In vivo radioimaging of bradykinin receptor b1, a widely overexpressed molecule in human cancer.

Kuo-Shyan Lin, Jinhe Pan, Guillaume Amouroux, Gulisa Turashvili, Felix Mesak, Navjit Hundal-Jabal, Maral Pourghiasian, Joseph Lau, Silvia Jenni, Samuel Aparicio, François Bénard, Cancer research 75, 387-93 (2015)

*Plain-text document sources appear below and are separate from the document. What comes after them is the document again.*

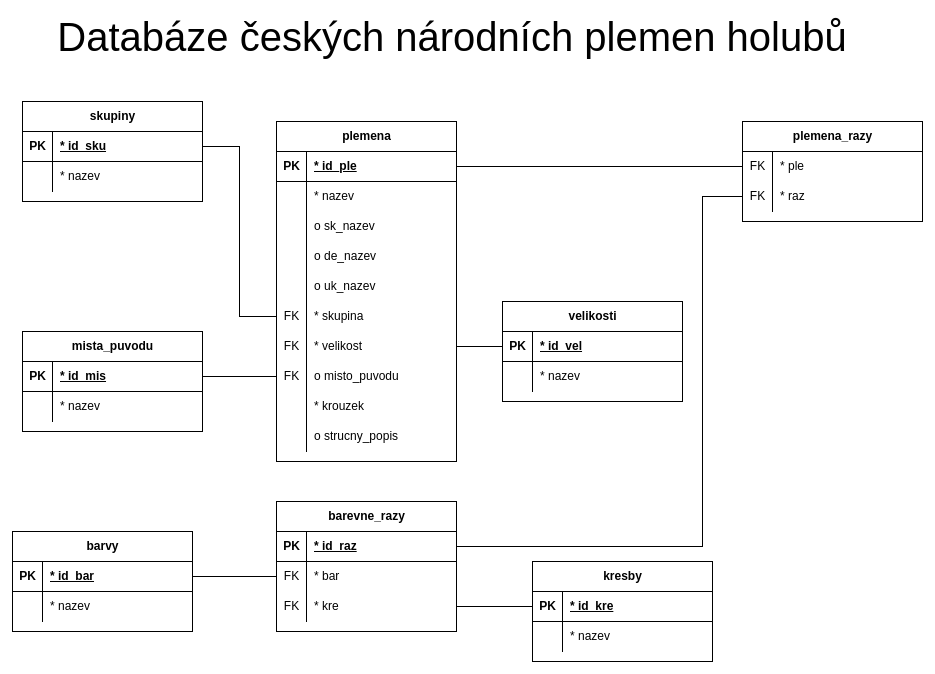
<!DOCTYPE html>
<html lang="cs">
<head>
<meta charset="utf-8">
<title>Databáze českých národních plemen holubů</title>
<style>
:root { --paper: #fff; --ink: #000; }
* { box-sizing: border-box; margin: 0; padding: 0; }
html, body { width: 935px; height: 674px; overflow: hidden; background: var(--paper); }
body { position: relative; color: var(--ink); font: 12px/29px "Liberation Sans", Arial, sans-serif; }
h1 { position: absolute; left: 0; top: 13px; width: 904px; font-size: 40px; font-weight: 400; line-height: 48px; text-align: center; white-space: nowrap; }
.relations { position: absolute; left: 0; top: 0; fill: none; stroke: var(--ink); stroke-width: 1; shape-rendering: crispEdges; }
.entity { position: absolute; width: 181px; padding-bottom: 9px; border: 1px solid var(--ink); background: var(--paper); }
.entity h2 { height: 30px; border-bottom: 1px solid var(--ink); font-size: 12px; line-height: 29px; text-align: center; }
.entity li { display: grid; grid-template-columns: 30px 1fr; height: 30px; list-style: none; white-space: nowrap; }
.key { border-right: 1px solid var(--ink); text-align: center; }
.field { padding-left: 7px; }
.primary { border-bottom: 1px solid var(--ink); font-weight: 700; }
.primary .field { text-decoration: underline; }
#skupiny { left: 22px; top: 101px; }
#mista-puvodu { left: 22px; top: 331px; }
#barvy { left: 12px; top: 531px; }
#plemena { left: 276px; top: 121px; }
#barevne-razy { left: 276px; top: 501px; }
#velikosti { left: 502px; top: 301px; }
#kresby { left: 532px; top: 561px; }
#plemena-razy { left: 742px; top: 121px; }
</style>
</head>
<body>
<h1>Databáze českých národních plemen holubů</h1>

<svg class="relations" width="935" height="674" viewBox="0 0 935 674" aria-hidden="true">
  <polyline points="202,146.5 239.5,146.5 239.5,316.5 277,316.5"/>
  <line x1="202" y1="376.5" x2="277" y2="376.5"/>
  <line x1="192" y1="576.5" x2="277" y2="576.5"/>
  <line x1="456" y1="166.5" x2="743" y2="166.5"/>
  <line x1="456" y1="346.5" x2="503" y2="346.5"/>
  <line x1="456" y1="606.5" x2="533" y2="606.5"/>
  <polyline points="456,546.5 702.5,546.5 702.5,196.5 743,196.5"/>
</svg>

<section class="entity" id="skupiny">
  <h2>skupiny</h2>
  <ul>
    <li class="primary"><span class="key">PK</span><span class="field">* id_sku</span></li>
    <li><span class="key"></span><span class="field">* nazev</span></li>
  </ul>
</section>

<section class="entity" id="mista-puvodu">
  <h2>mista_puvodu</h2>
  <ul>
    <li class="primary"><span class="key">PK</span><span class="field">* id_mis</span></li>
    <li><span class="key"></span><span class="field">* nazev</span></li>
  </ul>
</section>

<section class="entity" id="barvy">
  <h2>barvy</h2>
  <ul>
    <li class="primary"><span class="key">PK</span><span class="field">* id_bar</span></li>
    <li><span class="key"></span><span class="field">* nazev</span></li>
  </ul>
</section>

<section class="entity" id="plemena">
  <h2>plemena</h2>
  <ul>
    <li class="primary"><span class="key">PK</span><span class="field">* id_ple</span></li>
    <li><span class="key"></span><span class="field">* nazev</span></li>
    <li><span class="key"></span><span class="field">o sk_nazev</span></li>
    <li><span class="key"></span><span class="field">o de_nazev</span></li>
    <li><span class="key"></span><span class="field">o uk_nazev</span></li>
    <li><span class="key">FK</span><span class="field">* skupina</span></li>
    <li><span class="key">FK</span><span class="field">* velikost</span></li>
    <li><span class="key">FK</span><span class="field">o misto_puvodu</span></li>
    <li><span class="key"></span><span class="field">* krouzek</span></li>
    <li><span class="key"></span><span class="field">o strucny_popis</span></li>
  </ul>
</section>

<section class="entity" id="barevne-razy">
  <h2>barevne_razy</h2>
  <ul>
    <li class="primary"><span class="key">PK</span><span class="field">* id_raz</span></li>
    <li><span class="key">FK</span><span class="field">* bar</span></li>
    <li><span class="key">FK</span><span class="field">* kre</span></li>
  </ul>
</section>

<section class="entity" id="velikosti">
  <h2>velikosti</h2>
  <ul>
    <li class="primary"><span class="key">PK</span><span class="field">* id_vel</span></li>
    <li><span class="key"></span><span class="field">* nazev</span></li>
  </ul>
</section>

<section class="entity" id="kresby">
  <h2>kresby</h2>
  <ul>
    <li class="primary"><span class="key">PK</span><span class="field">* id_kre</span></li>
    <li><span class="key"></span><span class="field">* nazev</span></li>
  </ul>
</section>

<section class="entity" id="plemena-razy">
  <h2>plemena_razy</h2>
  <ul>
    <li><span class="key">FK</span><span class="field">* ple</span></li>
    <li><span class="key">FK</span><span class="field">* raz</span></li>
  </ul>
</section>
</body>
</html>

The bradykinin receptor B1R is overexpressed in many human cancers where it might be used as a general target for cancer imaging. In this study, we evaluated the feasibility of using radiolabeled kallidin derivatives to visualize B1R expression in a preclinical model of B1R-positive tumors. Three synthetic derivatives were evaluated in vitro and in vivo for receptor binding and their ability to visualize tumors by PET. Enalaprilat and phosphoramidon were used to evaluate the impact of peptidases on tumor visualization. While we found that radiolabeled peptides based on the native kallidin sequence were ineffective at visualizing B1R-positive tumors, peptidase inhibition with phosphoramidon greatly enhanced B1R visualization in vivo. Two stabilized derivatives incorporating unnatural amino acids ((68)Ga-SH01078 and (68)Ga-P03034) maintained receptor-binding affinities that were effective, allowing excellent tumor visualization, minimal accumulation in normal tissues, and rapid renal clearance. Tumor uptake was blocked in the presence of excess competitor, confirming that the specificity of tumor accumulation was receptor mediated. Our results offer a preclinical proof of concept for noninvasive B1R detection by PET imaging as a general tool to visualize many human cancers.